The ramifications of a boycott or public protest can be devastating. Just another reason why employers must take preemptive measures to prevent occurrences of discrimination. Indeed, the most compelling response to any such claims of institutionalized discrimination is to be able to direct such antagonists to your anti-discrimination policies, training programs, outreach efforts, and the like. It's a quick way to quiet a crowd!
Commit To Setting A Good Example
Despite the above, there are some excellent corporate models illustrating the commitment to diversity in the workplace. In 2004, Fortune magazine ranked McDonalds as the number one company for minorities to work. Women and minorities represent more than 50 percent of McDonald's workforce, and nearly half of McDonald's restaurant management workforce is women and minorities.5 Similarly, in 2003, Fannie Mae's workforce was comprised of 44 percent minorities, with 25 percent as officers, 24 percent as directors, and 25 percent within the management group.

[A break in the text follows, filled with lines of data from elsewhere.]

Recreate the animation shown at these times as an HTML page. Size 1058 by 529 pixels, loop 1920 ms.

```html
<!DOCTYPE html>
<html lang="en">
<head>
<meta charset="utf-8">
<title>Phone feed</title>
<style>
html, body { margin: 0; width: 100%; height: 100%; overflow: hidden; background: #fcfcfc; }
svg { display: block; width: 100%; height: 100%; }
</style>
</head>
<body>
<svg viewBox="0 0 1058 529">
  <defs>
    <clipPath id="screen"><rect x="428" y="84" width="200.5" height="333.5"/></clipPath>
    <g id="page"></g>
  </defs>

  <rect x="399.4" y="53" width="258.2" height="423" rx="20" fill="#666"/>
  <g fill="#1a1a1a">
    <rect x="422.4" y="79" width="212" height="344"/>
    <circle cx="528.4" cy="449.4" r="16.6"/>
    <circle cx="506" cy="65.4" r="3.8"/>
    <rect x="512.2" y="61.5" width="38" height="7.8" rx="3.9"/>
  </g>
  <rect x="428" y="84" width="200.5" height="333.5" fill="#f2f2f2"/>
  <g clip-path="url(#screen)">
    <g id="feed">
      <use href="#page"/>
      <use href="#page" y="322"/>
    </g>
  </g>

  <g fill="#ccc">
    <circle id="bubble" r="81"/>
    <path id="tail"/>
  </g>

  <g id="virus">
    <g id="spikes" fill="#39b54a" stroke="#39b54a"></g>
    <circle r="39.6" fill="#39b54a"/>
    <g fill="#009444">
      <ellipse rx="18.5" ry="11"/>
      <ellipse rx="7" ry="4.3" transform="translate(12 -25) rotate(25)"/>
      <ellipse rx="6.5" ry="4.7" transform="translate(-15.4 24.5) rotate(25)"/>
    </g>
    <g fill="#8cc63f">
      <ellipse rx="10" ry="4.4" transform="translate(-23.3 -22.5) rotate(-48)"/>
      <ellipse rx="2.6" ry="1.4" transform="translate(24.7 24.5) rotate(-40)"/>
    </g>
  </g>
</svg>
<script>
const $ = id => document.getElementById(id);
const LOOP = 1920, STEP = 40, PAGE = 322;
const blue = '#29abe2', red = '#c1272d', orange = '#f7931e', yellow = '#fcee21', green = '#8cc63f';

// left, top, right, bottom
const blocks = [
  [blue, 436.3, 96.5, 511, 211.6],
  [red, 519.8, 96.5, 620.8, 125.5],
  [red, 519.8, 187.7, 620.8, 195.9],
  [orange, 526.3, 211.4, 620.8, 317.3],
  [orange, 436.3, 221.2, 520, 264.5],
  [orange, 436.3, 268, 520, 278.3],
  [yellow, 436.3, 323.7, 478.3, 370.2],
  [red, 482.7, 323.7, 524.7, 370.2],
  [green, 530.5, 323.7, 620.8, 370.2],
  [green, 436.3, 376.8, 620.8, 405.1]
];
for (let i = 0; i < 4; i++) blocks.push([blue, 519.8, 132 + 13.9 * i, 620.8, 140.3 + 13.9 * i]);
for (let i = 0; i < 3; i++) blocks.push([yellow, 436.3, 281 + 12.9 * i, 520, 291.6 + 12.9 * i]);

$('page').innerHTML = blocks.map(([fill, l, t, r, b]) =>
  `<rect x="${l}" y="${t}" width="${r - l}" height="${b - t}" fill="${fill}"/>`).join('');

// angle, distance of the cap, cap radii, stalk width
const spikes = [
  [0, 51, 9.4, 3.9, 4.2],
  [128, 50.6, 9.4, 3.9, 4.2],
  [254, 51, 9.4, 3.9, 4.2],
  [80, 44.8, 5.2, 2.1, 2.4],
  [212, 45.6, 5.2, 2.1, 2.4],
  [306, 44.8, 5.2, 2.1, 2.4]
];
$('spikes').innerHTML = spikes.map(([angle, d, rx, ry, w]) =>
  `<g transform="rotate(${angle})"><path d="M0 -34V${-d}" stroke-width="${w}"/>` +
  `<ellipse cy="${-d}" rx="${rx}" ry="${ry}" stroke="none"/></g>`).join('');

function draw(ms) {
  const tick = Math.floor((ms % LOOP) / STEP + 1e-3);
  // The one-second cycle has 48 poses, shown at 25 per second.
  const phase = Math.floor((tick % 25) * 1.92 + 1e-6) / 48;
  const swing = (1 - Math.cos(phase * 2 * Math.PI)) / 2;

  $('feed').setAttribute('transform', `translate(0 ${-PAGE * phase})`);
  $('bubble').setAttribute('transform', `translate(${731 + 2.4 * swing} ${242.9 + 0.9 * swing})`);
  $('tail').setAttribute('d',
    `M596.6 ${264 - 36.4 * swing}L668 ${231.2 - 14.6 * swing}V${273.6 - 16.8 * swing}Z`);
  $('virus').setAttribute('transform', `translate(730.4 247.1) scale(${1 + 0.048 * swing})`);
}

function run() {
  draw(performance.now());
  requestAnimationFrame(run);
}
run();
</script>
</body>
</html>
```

Also, it is never too late for any company to "turn things around" and improve its blemished image. For example, in 1995, Denny's paid $54 million to settle a federal class-action lawsuit. While that case stemmed from customer claims of discrimination and not an employment litigation matter, the point is that rehabilitation of one's negative corporate image can occur. Indeed, thereafter, the NAACP named the CEO of Denny's parent company as "CEO of the Year." Furthermore, to achieve its recovery, the Company implemented various training procedures that have become an integral part of Denny's corporate and work culture.
How To Encourage Diversity

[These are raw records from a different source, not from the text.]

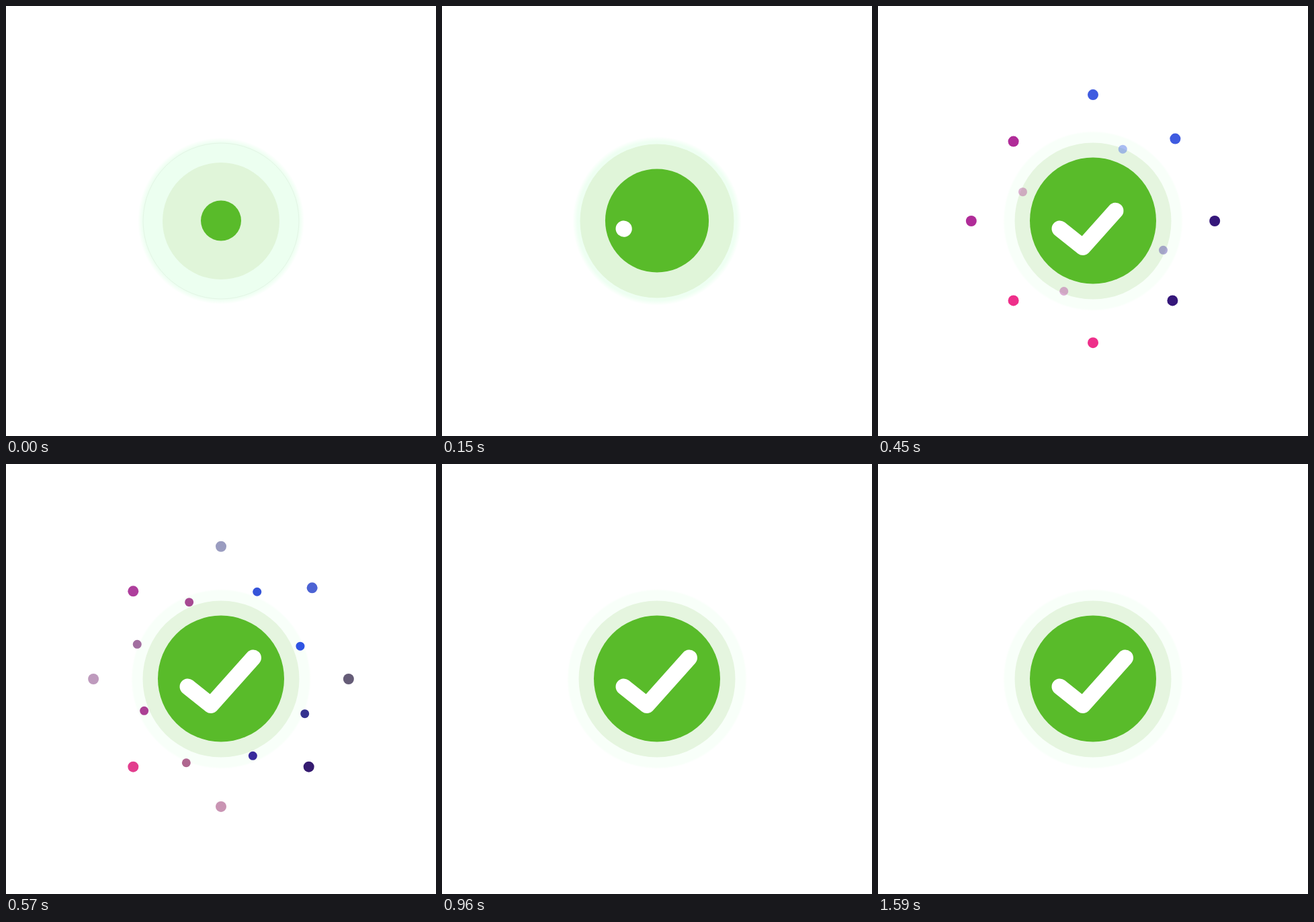
Recreate the animation shown at these times as an HTML page with a canvas. Size 640 by 640 pixels, loop 1.62 s.

```html
<!DOCTYPE html>
<html lang="en">
<head>
<meta charset="utf-8">
<title>Success check</title>
<style>
  html, body { margin: 0; width: 100%; height: 100%; overflow: hidden; background: #fff; }
  canvas { display: block; width: 100%; height: 100%; }
</style>
</head>
<body>
<canvas id="stage" width="640" height="640"></canvas>
<script>
const ctx = document.getElementById('stage').getContext('2d');
const LOOP = 1620, STEP = 30, CENTER = 320;

const clamp = v => Math.min(1, Math.max(0, v));
const mix = (a, b, k) => a + (b - a) * k;
const span = (t, from, to) => clamp((t - from) / (to - from));
const easeOut = (u, power) => 1 - (1 - u) ** power;
const easeInOut = u => u < 0.5 ? 2 * u * u : 1 - 2 * (1 - u) ** 2;

const channels = hex => [1, 3, 5].map(i => parseInt(hex.slice(i, i + 2), 16));
const rgba = (rgb, alpha = 1) => `rgba(${rgb.join()},${alpha})`;
const mixRgb = (a, b, k) => a.map((v, i) => Math.round(mix(v, b[i], k)));
const palette = list => list.split(' ').map(channels);

const YOUNG = palette('#2d54e8 #3a24a0 #ad2a96 #a8348c');
const BRIGHT = palette('#3f5be0 #35177a #ee2f8a #b02c98');
const ASHEN = palette('#9a9090 #333333 #9a98a5 #a5a5b0');
const DUSKY = palette('#3050d4 #35439a #8c8a92 #9a98a5');

// Each burst is four dots a quarter turn apart, the first flying a little farther.
const bursts = [
  { start: 160, angle: -90,   reach: 191.5, size: 8,   late: ASHEN, turn: [300, 470] },
  { start: 245, angle: -45,   reach: 191.5, size: 8,   late: ASHEN, turn: [300, 470] },
  { start: 380, angle: -67.5, reach: 151,   size: 6.5, late: DUSKY, turn: [80, 260] },
  { start: 450, angle: -22.5, reach: 151,   size: 6.5, late: DUSKY, turn: [80, 260] }
];

function disc(x, y, radius, fill) {
  ctx.fillStyle = fill;
  ctx.beginPath();
  ctx.arc(x, y, radius, 0, Math.PI * 2);
  ctx.fill();
}

function drawHalo(t) {
  const spread = 0.3 * span(t, 0, 270) + 0.7 * span(t, 270, 450);
  const solid = mix(116, 131, spread), edge = mix(124, 134, spread);
  const tint = mixRgb(channels('#ecfff0'), channels('#f8fff9'), spread);
  const glow = ctx.createRadialGradient(CENTER, CENTER, solid, CENTER, CENTER, edge);
  glow.addColorStop(0, rgba(tint));
  glow.addColorStop(1, rgba(tint, 0));
  disc(CENTER, CENTER, edge, glow);

  if (t < 90) {
    ctx.strokeStyle = rgba(channels('#e3f5e5'), 1 - t / 90);
    ctx.lineWidth = 1;
    ctx.beginPath();
    ctx.arc(CENTER, CENTER, 116, 0, Math.PI * 2);
    ctx.stroke();
  }

  const ring = mix(87, 116.5, easeOut(span(t, 0, 202), 2));
  const ringTint = mixRgb(channels('#e0f5d9'), channels('#e5f5df'), span(t, 270, 450));
  disc(CENTER, CENTER, ring, rgba(ringTint));
}

function drawBurst({ start, angle, reach, size, late, turn }, t) {
  const age = t - start;
  const alpha = span(age, 45, 110) * (1 - span(age, 380, 505));
  if (alpha <= 0) return;
  const progress = easeOut(clamp(age / 550), 3);
  for (let i = 0; i < 4; i++) {
    const distance = mix(94, reach + (i ? 0 : 7.5), progress);
    const a = (angle + i * 90) * Math.PI / 180;
    const bright = mixRgb(YOUNG[i], BRIGHT[i], span(age, 110, 200));
    const color = mixRgb(bright, late[i], span(age, ...turn));
    disc(CENTER + distance * Math.cos(a), CENTER + distance * Math.sin(a), size, rgba(color, alpha));
  }
}

function drawCheck(t) {
  if (t < 135) return;
  const points = [[270.5, 331.5], [305, 359], [368, 288.5]];
  const lengths = [0, 1].map(i =>
    Math.hypot(points[i + 1][0] - points[i][0], points[i + 1][1] - points[i][1]));
  let left = (lengths[0] + lengths[1]) * easeInOut(span(t, 135, 573));
  ctx.strokeStyle = '#fff';
  ctx.lineWidth = 24;
  ctx.lineCap = ctx.lineJoin = 'round';
  ctx.beginPath();
  ctx.moveTo(...points[0]);
  for (let i = 0; i < 2 && left > 0; i++) {
    const k = Math.min(1, left / lengths[i]);
    ctx.lineTo(mix(points[i][0], points[i + 1][0], k), mix(points[i][1], points[i + 1][1], k));
    left -= lengths[i];
  }
  ctx.stroke();
}

function draw(t) {
  ctx.fillStyle = '#fff';
  ctx.fillRect(0, 0, 640, 640);
  drawHalo(t);
  bursts.forEach(burst => drawBurst(burst, t));
  disc(CENTER, 319.5, mix(30, 94, easeOut(span(t, 0, 309), 2)), '#59bb2a');
  drawCheck(t);
}

const began = performance.now();
function tick() {
  const elapsed = (performance.now() - began) % LOOP;
  draw(Math.floor(elapsed / STEP) * STEP);
  requestAnimationFrame(tick);
}
tick();
</script>
</body>
</html>
```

In order to hedge against the threat of litigation, an unfavorable jury verdict, and bad publicity, employers must be proactive in educating their employees on diversity. Diversity training and implementation of appropriately drafted employment policies and procedures are indispensable tools in countering litigation costs. Diversity training is especially important in situations where an employee may unintentionally act in a discriminatory manner. To avoid such, an employer should work to create training programs to eradicate even potential stereotypes and preemptively stop such issues from resulting in inadvertent acts of discrimination.
Diversity training can provide comfort and security to a minority employee. Oftentimes, a minority employee may feel alone or ostracized because there is no one to identify with. As a result, this may affect the employee's productivity and deprive the corporation of the invaluable insight gained from a different cultural perspective. Discrimination is often the result of simply having uninformed co-workers or supervisors. An unenlightened employee may feel uncomfortable around a minority employee, which in turn, creates an unhealthy tension. A diversity program can assist employees in embracing certain cultural differences and acclimating them to a multi-cultural state of mind.
Employers must continue to be committed to diversity in the workplace in order to promote a positive environment for its employees. Albeit somewhat simplistic, the old adage that "a happy employee is a loyal employee" is worthy of remembrance. Failure to embrace diversity can result in dire consequences, including legally, practically, and otherwise. As such, employers should recognize the importance and value in promoting, advocating, and attempting to maintain variety among their workforce.
Tedd J. Kochman is a Principal at the law firm of Grotta, Glassman & Hoffman, P.C. He and his Firm specialize in representing companies with labor, employment counseling, employment litigation, and immigration matters. He may be reached at (973) 994-7548. Mr. Kochman would sincerely like to thank Katy Shi-Klepper, an Associate at GG&H, for her outstanding contribution and assistance with preparing this Article.